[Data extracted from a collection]
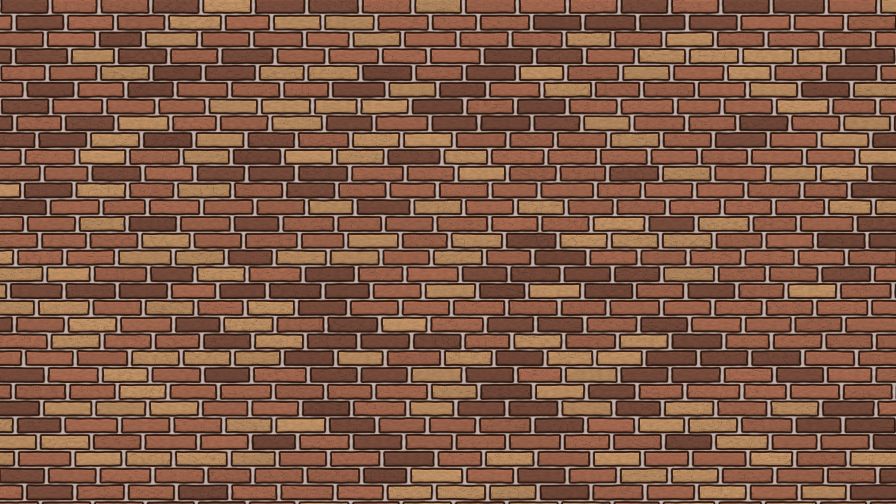
Give the GLSL for this texture, as a Shadertoy shader.

```glsl
const vec3 MORTAR = vec3(0.76, 0.68, 0.65);
const vec3 INK = vec3(0.19, 0.10, 0.06);
const vec3 RED = vec3(0.60, 0.38, 0.29);
const vec3 TAN = vec3(0.70, 0.53, 0.37);
const vec3 DARK = vec3(0.44, 0.28, 0.22);

float hash(vec2 p) {
    vec3 q = fract(vec3(p.xyx) * 0.1031);
    q += dot(q, q.yzx + 33.33);
    return fract((q.x + q.y) * q.z);
}

vec2 gradient(vec2 cell) {
    float angle = 6.2832 * hash(cell + 61.0);
    return vec2(cos(angle), sin(angle));
}

float gradientNoise(vec2 p) {
    vec2 i = floor(p), f = fract(p);
    vec2 u = f * f * f * (f * (f * 6.0 - 15.0) + 10.0);
    vec2 e = vec2(0.0, 1.0);
    float bottom = mix(dot(gradient(i), f), dot(gradient(i + e.yx), f - e.yx), u.x);
    float top = mix(dot(gradient(i + e.xy), f - e.xy), dot(gradient(i + e.yy), f - e.yy), u.x);
    return mix(bottom, top, u.y);
}

float roundedBox(vec2 p, vec2 halfSize, float radius) {
    vec2 q = abs(p) - halfSize + radius;
    return length(max(q, 0.0)) + min(max(q.x, q.y), 0.0) - radius;
}

// Position of the joint to the left of a brick, in brick lengths
float joint(float column, float row) {
    return column + 0.12 * (hash(vec2(column, row) + 7.0) - 0.5);
}

vec3 brickColor(vec2 id) {
    float pick = hash(id + 23.0);
    vec3 base = pick < 0.52 ? RED : pick < 0.77 ? TAN : DARK;
    return base * (0.95 + 0.10 * hash(id + 41.0));
}

void mainImage(out vec4 fragColor, in vec2 fragCoord) {
    // One unit is the height of a course
    float pixel = 30.04 / iResolution.y;
    vec2 p = fragCoord * pixel + vec2(0.0, 0.81);

    // Staggered courses with uneven joints
    float pitch = 3.09;
    float row = floor(p.y);
    float x = p.x / pitch + 0.5 * mod(row, 2.0) + 0.3 * hash(vec2(row, 3.0));
    float column = floor(x + 0.5);
    column -= step(x, joint(column, row));
    float left = joint(column, row), right = joint(column + 1.0, row);
    vec2 id = vec2(column, row);

    // Brick shape with a hand-drawn wobble
    vec2 local = vec2((x - 0.5 * (left + right)) * pitch, fract(p.y) - 0.5);
    local.y += 0.02 * (hash(id + 13.0) - 0.5) * local.x;
    vec2 halfSize = vec2(0.5 * (right - left) * pitch - 0.10, 0.46);
    float d = roundedBox(local, halfSize, 0.12);
    d += 0.035 * gradientNoise(p * vec2(1.6, 2.3));

    // Face with mottling, grain and fine cracks
    vec2 q = p + 17.0 * hash(id);
    float grain = gradientNoise(q * vec2(3.0, 7.0)) + 0.6 * gradientNoise(q * 11.0);
    float crack = abs(gradientNoise(q * vec2(1.3, 3.2)));
    vec3 face = brickColor(id) * (1.0 + 0.10 * grain);
    face *= 1.0 - 0.14 * (1.0 - smoothstep(0.0, 0.05, crack)) * step(0.4, hash(id + 5.0));

    // Lit upper edge and shaded lower edge
    float rim = smoothstep(-0.26, -0.10, d);
    face *= 1.0 + rim * (local.y > 0.0 ? 0.08 : -0.14);

    // Mortar, then ink outline, then face
    vec3 color = MORTAR * (1.0 + 0.08 * gradientNoise(p * 6.0));
    color *= mix(0.72, 1.0, smoothstep(0.0, 0.08, d));
    float soft = 0.6 * pixel;
    color = mix(INK, color, smoothstep(-soft, soft, d));
    color = mix(face, color, smoothstep(-soft, soft, d + 0.105));
    fragColor = vec4(color, 1.0);
}
```
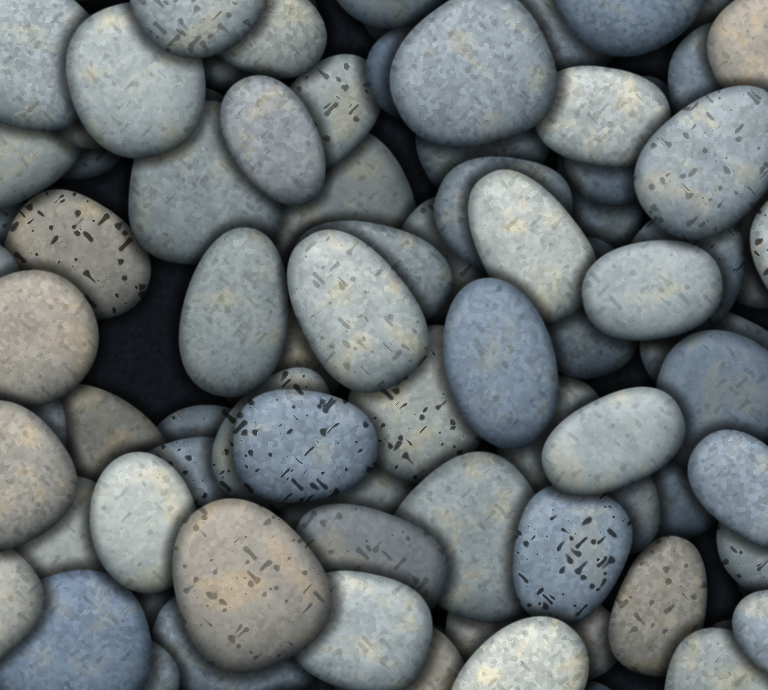
Reproduce this texture procedurally as a Shadertoy shader.

```glsl
// Heap of smooth grey beach pebbles, overlapping, under soft light from above.
#define CELL 0.2
#define LAYERS 3
#define SHADOW_WIDTH 0.024
#define SHADOW_DEPTH 0.62
#define GRAIN_SCALE 150.0
#define GRAIN_AMOUNT 0.13
#define PIT_SCALE 58.0
#define GAP_COLOR vec3(0.075, 0.09, 0.11)
#define BLUE_STONE vec3(0.50, 0.57, 0.65)
#define PALE_STONE vec3(0.84, 0.86, 0.83)
#define WARM_STONE vec3(0.74, 0.69, 0.62)
#define LIGHT normalize(vec3(-0.15, 0.55, 0.80))

vec4 hash4(vec2 p) {
    vec4 q = fract(p.xyxy * vec4(0.1031, 0.1030, 0.0973, 0.1099));
    q += dot(q, q.wzxy + 33.33);
    return fract((q.xxyz + q.yzzw) * q.zywx);
}

mat2 rotation(float angle) {
    float c = cos(angle), s = sin(angle);
    return mat2(c, s, -s, c);
}

// Cellular noise: distance to the nearest point, and that point's random value
vec2 cellular(vec2 p) {
    vec2 base = floor(p), nearest = vec2(9.0, 0.0);
    for (int y = -1; y <= 1; y++)
    for (int x = -1; x <= 1; x++) {
        vec2 cell = base + vec2(x, y);
        vec4 h = hash4(cell + 71.0);
        float d = length(cell + h.xy - p);
        if (d < nearest.x) nearest = vec2(d, h.z);
    }
    return nearest;
}

// Layered sines, bent by one another, for cloudy patches
float mottle(vec2 p) {
    float sum = 0.0, amplitude = 0.5;
    for (int i = 0; i < 4; i++) {
        p = rotation(1.1) * p * 1.8 + sin(p.yx * 1.3);
        sum += amplitude * sin(p.x) * sin(p.y);
        amplitude *= 0.65;
    }
    return sum;
}

// Paints one sparse sheet of stones, and their contact shadows, over color
void paintStones(inout vec3 color, vec2 p, float layer, vec2 parity, float grain, vec2 pit) {
    mat2 layerTurn = rotation(0.35 + layer * 0.8);
    vec2 grid = (layerTurn * p / CELL + layer * vec2(3.7, 5.3) + 20.0 - parity) * 0.5;
    vec2 id = floor(grid) * 2.0 + parity + layer * 47.0;
    vec4 h = hash4(id), k = hash4(id + 131.0);
    float presence = layer > 1.5 ? 0.66 : 0.92;
    if (k.w > presence) return;

    // Egg-shaped superellipse
    mat2 stoneTurn = rotation(h.z * 6.283);
    vec2 q = stoneTurn * ((fract(grid) - 0.5) * 2.0 - (h.xy - 0.5) * 0.3);
    float longAxis = mix(0.47, 0.65, h.w);
    vec2 axes = longAxis * vec2(1.0, mix(0.60, 0.97, k.x));
    vec2 u = q / axes;
    u.y *= 1.0 + (k.y - 0.5) * 0.42 * clamp(u.x, -1.2, 1.2);
    float power = mix(2.0, 2.55, k.z);
    vec2 a = abs(u) + 1e-4;
    float r = pow(pow(a.x, power) + pow(a.y, power), 1.0 / power);
    float d = length(q) * (1.0 - 1.0 / r) * CELL;

    // Darkening around the stone
    color *= 1.0 - SHADOW_DEPTH * (1.0 - smoothstep(0.0, SHADOW_WIDTH, d));
    float edge = 1.3 / iResolution.y;
    float cover = 1.0 - smoothstep(-edge, edge, d);
    if (cover <= 0.0) return;

    // Rounded form, with the light turned into the stone's frame
    vec2 slope = normalize(u / axes + 1e-5) * min(pow(r, 2.2), 1.0) * 0.96;
    vec3 normal = vec3(slope, sqrt(1.0 - dot(slope, slope)));
    vec3 light = vec3(stoneTurn * layerTurn * LIGHT.xy, LIGHT.z);
    float shade = 0.43 + 0.60 * dot(normal, light);
    shade *= 1.0 - 0.22 * smoothstep(0.82, 1.0, r);

    // Mineral colour, cloudy patches, grain and pits
    vec4 tint = hash4(id + 277.0);
    vec3 stone = mix(BLUE_STONE, PALE_STONE, tint.x);
    stone = mix(stone, WARM_STONE, 0.75 * smoothstep(0.6, 1.0, tint.y));
    float cloud = mottle(q * 4.5 + tint.zw * 40.0);
    stone *= 1.0 + 0.09 * cloud + grain * mix(0.6, 1.4, tint.z);
    stone = mix(stone, stone * vec3(1.05, 1.0, 0.92), smoothstep(0.0, 0.7, cloud));
    float porous = mix(0.12, 0.6, smoothstep(0.75, 0.95, tint.w));
    float pitSize = 0.42 * smoothstep(0.45, 1.0, pit.y + cloud * 0.25);
    stone *= 1.0 - porous * (1.0 - smoothstep(pitSize * 0.5, pitSize + 0.05, pit.x));

    // Deeper layers receive less, cooler light
    shade = max(shade, 0.1) * mix(0.62, 1.0, layer / float(LAYERS - 1));
    color = mix(color, stone * pow(vec3(shade), vec3(1.08, 1.0, 0.95)), cover);
}

void mainImage(out vec4 fragColor, in vec2 fragCoord) {
    vec2 p = fragCoord / iResolution.y;
    float fine = cellular(p * GRAIN_SCALE).y - 0.5;
    float coarse = cellular(p * GRAIN_SCALE * 0.45 + 9.0).y - 0.5;
    float grain = GRAIN_AMOUNT * (fine + 0.4 * coarse);
    vec2 pit = cellular(p * PIT_SCALE + 0.3 * sin(p.yx * 190.0));

    // Back to front; four interleaved sheets fill each layer
    vec3 color = GAP_COLOR * (1.0 + 2.0 * grain);
    for (int layer = 0; layer < LAYERS; layer++)
    for (int i = 0; i < 4; i++)
        paintStones(color, p, float(layer), vec2(i % 2, i / 2), grain, pit);

    fragColor = vec4(clamp(color, 0.0, 1.0), 1.0);
}
```
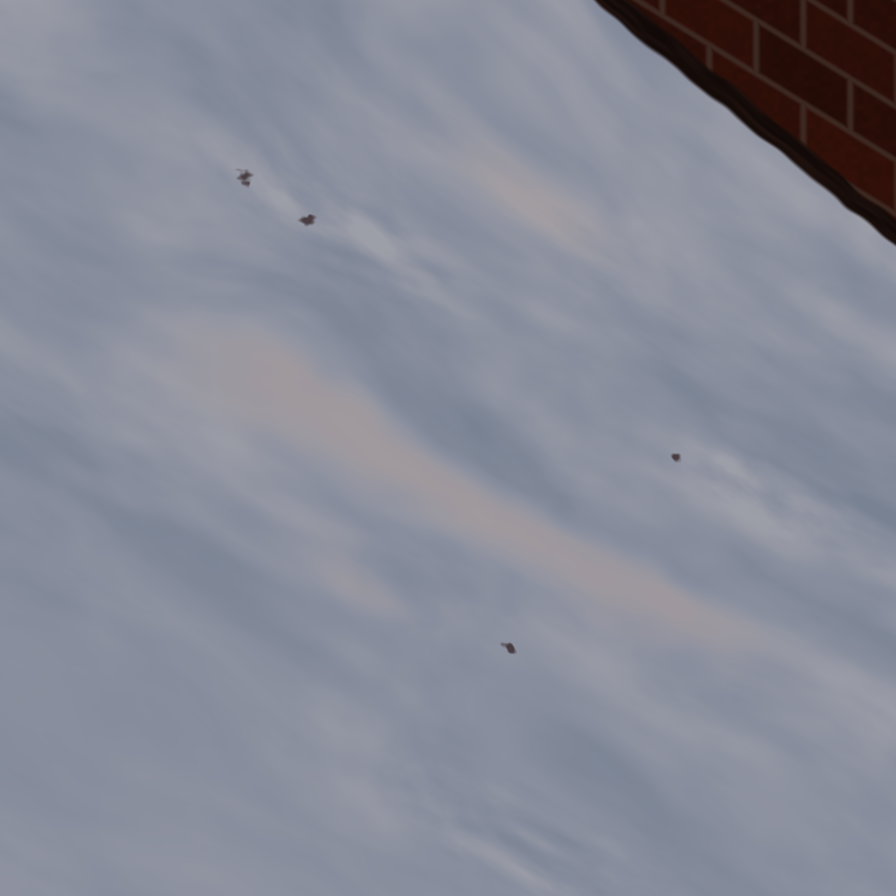
Give the GLSL for this texture, as a three.js fragment shader.

```glsl
// Draws a wind-swept snow bank in blue shade with a dark brick wall in the upper right corner.
varying vec2 vUv;

const vec3 SNOW_MID = vec3(0.54, 0.56, 0.62);
const vec3 SNOW_SHADE = vec3(0.485, 0.52, 0.585);
const vec3 SNOW_LIGHT = vec3(0.60, 0.61, 0.65);
const vec3 SNOW_WARM = vec3(0.625, 0.60, 0.62);
const vec3 BRICK = vec3(0.17, 0.055, 0.03);
const vec3 MORTAR = vec3(0.24, 0.17, 0.14);
const vec3 GAP_DARK = vec3(0.09, 0.05, 0.04);
const vec3 SPECK = vec3(0.23, 0.18, 0.19);

const vec2 DRIFT_DIR = vec2(0.877, -0.480);    // direction of the wind streaks
const vec2 WALL_NORMAL = vec2(0.634, 0.773);
const float WALL_OFFSET = 1.193;
const float GAP_WIDTH = 0.024;
const float COURSE_SLOPE = 0.62;
const vec2 BRICK_SIZE = vec2(0.105, 0.060);
const vec2 BRICK_ORIGIN = vec2(0.844, 1.441);
const float MORTAR_WIDTH = 0.0035;
const float RIDGE_ACROSS = 0.64;               // place of the main ridge across the streaks
const float EDGE_BLUR = 0.003;

float hash(vec2 p) {
  return fract(sin(dot(p, vec2(127.1, 311.7))) * 43758.5453);
}

float noise(vec2 p) {
  vec2 i = floor(p), f = fract(p);
  f = f * f * f * (f * (f * 6.0 - 15.0) + 10.0);
  return mix(mix(hash(i), hash(i + vec2(1.0, 0.0)), f.x),
             mix(hash(i + vec2(0.0, 1.0)), hash(i + 1.0), f.x), f.y);
}

float fbm(vec2 p) {
  float sum = 0.0, amp = 0.53;
  for (int i = 0; i < 4; i++) {
    sum += amp * noise(p);
    p = mat2(0.96, 0.28, -0.28, 0.96) * p * 2.03 + 17.3;
    amp *= 0.5;
  }
  return sum;
}

// Soft round spot, 1 at the centre
float spot(vec2 p, vec2 centre, vec2 size) {
  vec2 d = (p - centre) / size;
  return exp(-dot(d, d));
}

// Uv in streak space: x along the drift, y across it
vec2 toDrift(vec2 p) {
  return vec2(dot(p, DRIFT_DIR), dot(p, vec2(-DRIFT_DIR.y, DRIFT_DIR.x)));
}

vec3 snow(vec2 uv) {
  vec2 q = toDrift(uv);
  q.y += 0.16 * q.x * smoothstep(0.75, 1.15, q.y);
  vec2 warp = vec2(noise(q * 5.0 + 3.0), noise(q * vec2(4.0, 7.0) + 31.0)) - 0.5;
  vec2 w = q + warp * vec2(0.10, 0.05);

  // Broad puffs and streaks, calmer towards the lower left
  float rough = smoothstep(0.20, 0.65, q.y);
  float tone = (fbm(w * vec2(4.0, 9.0) + 5.0) - 0.5) * mix(1.5, 2.9, rough) - 0.12;
  vec2 s = w * vec2(5.0, 17.0) + 40.0;
  tone += (fbm(s) - fbm(s + vec2(0.1, 0.45))) * mix(0.5, 1.6, rough);

  // Crusted patches with finer relief
  float crust = spot(q, toDrift(vec2(0.37, 0.76)), vec2(0.17, 0.05))
              + spot(q, toDrift(vec2(0.86, 0.45)), vec2(0.14, 0.04))
              + spot(q, toDrift(vec2(0.60, 0.05)), vec2(0.18, 0.06));
  vec2 c = w * vec2(15.0, 38.0);
  tone += crust * (0.25 + 2.2 * (fbm(c) - fbm(c + vec2(0.2, 0.6))));

  // Main ridge: crisp upper rim, soft lower flank, shadow band above
  float d = q.y - RIDGE_ACROSS + warp.y * 0.035 + (noise(q * 22.0) - 0.5) * 0.012;
  float along = smoothstep(-0.20, 0.0, q.x) * smoothstep(0.70, 0.50, q.x);
  float ridge = smoothstep(0.055, 0.015, d) * smoothstep(-0.075, 0.0, d) * along;
  float band = (d - 0.075) / 0.035;
  float shadow = exp(-band * band) * smoothstep(-0.20, 0.05, q.x);
  float puff = spot(q, toDrift(vec2(0.41, 0.35)), vec2(0.09, 0.035))
             + spot(q, toDrift(vec2(0.60, 0.79)), vec2(0.12, 0.035));
  tone = mix(tone, 0.95 + tone * 0.2, ridge) + puff * 0.65 - shadow * 0.65;

  // Brighter snow beside the wall
  tone += 0.5 * smoothstep(0.14, 0.04, WALL_OFFSET - dot(uv, WALL_NORMAL));
  tone = clamp(tone, -1.25, 1.25);

  vec3 light = mix(SNOW_LIGHT, SNOW_WARM, clamp(ridge + puff * 0.7, 0.0, 1.0));
  vec3 col = mix(SNOW_MID, tone < 0.0 ? SNOW_SHADE : light, abs(tone));

  // Dark specks of debris, in two pairs
  for (int i = 0; i < 4; i++) {
    float pair = floor(float(i) / 2.0), second = mod(float(i), 2.0);
    vec2 at = mix(vec2(0.273, 0.802), vec2(0.755, 0.490), pair)
            + second * mix(vec2(0.069, -0.047), vec2(-0.187, -0.213), pair);
    float size = mix(0.011, 0.007, pair);
    vec2 r = toDrift(uv - at) * vec2(0.8, 1.5);
    float dist = length(r) + (noise(uv * 170.0) - 0.5) * size;
    col = mix(col, SPECK, 0.85 * smoothstep(size, size * 0.3, dist));
  }
  return col;
}

vec3 wall(vec2 uv, float depth) {
  vec2 p = (vec2(uv.x, uv.y + COURSE_SLOPE * uv.x) - BRICK_ORIGIN) / BRICK_SIZE;
  p.x += 0.5 * mod(floor(p.y), 2.0);
  vec2 joint = (0.5 - abs(fract(p) - 0.5)) * BRICK_SIZE;
  float line = 1.0 - smoothstep(MORTAR_WIDTH - EDGE_BLUR, MORTAR_WIDTH + EDGE_BLUR, min(joint.x, joint.y));
  vec3 col = BRICK * (0.85 + 0.25 * hash(floor(p)) + 0.15 * (noise(uv * 150.0) - 0.5));
  col = mix(col, MORTAR, line * 0.9);
  vec3 gap = GAP_DARK * (0.65 + 0.7 * noise(vec2(uv.x * 30.0, depth * 220.0)));
  return mix(gap, col, smoothstep(GAP_WIDTH - EDGE_BLUR, GAP_WIDTH + EDGE_BLUR, depth));
}

void main() {
  float depth = dot(vUv, WALL_NORMAL) - WALL_OFFSET + (noise(vUv * 28.0) - 0.5) * 0.008;
  float inWall = smoothstep(-EDGE_BLUR, EDGE_BLUR, depth);
  gl_FragColor = vec4(mix(snow(vUv), wall(vUv, depth), inWall), 1.0);
}
```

### The problem
In the records above, which lines hold the string "floor"? Copy each one.

### Task solution
    vec2 i = floor(p), f = fract(p);
    float row = floor(p.y);
    float column = floor(x + 0.5);
    vec2 base = floor(p), nearest = vec2(9.0, 0.0);
    vec2 id = floor(grid) * 2.0 + parity + layer * 47.0;
  vec2 i = floor(p), f = fract(p);
    float pair = floor(float(i) / 2.0), second = mod(float(i), 2.0);
  p.x += 0.5 * mod(floor(p.y), 2.0);
  vec3 col = BRICK * (0.85 + 0.25 * hash(floor(p)) + 0.15 * (noise(uv * 150.0) - 0.5));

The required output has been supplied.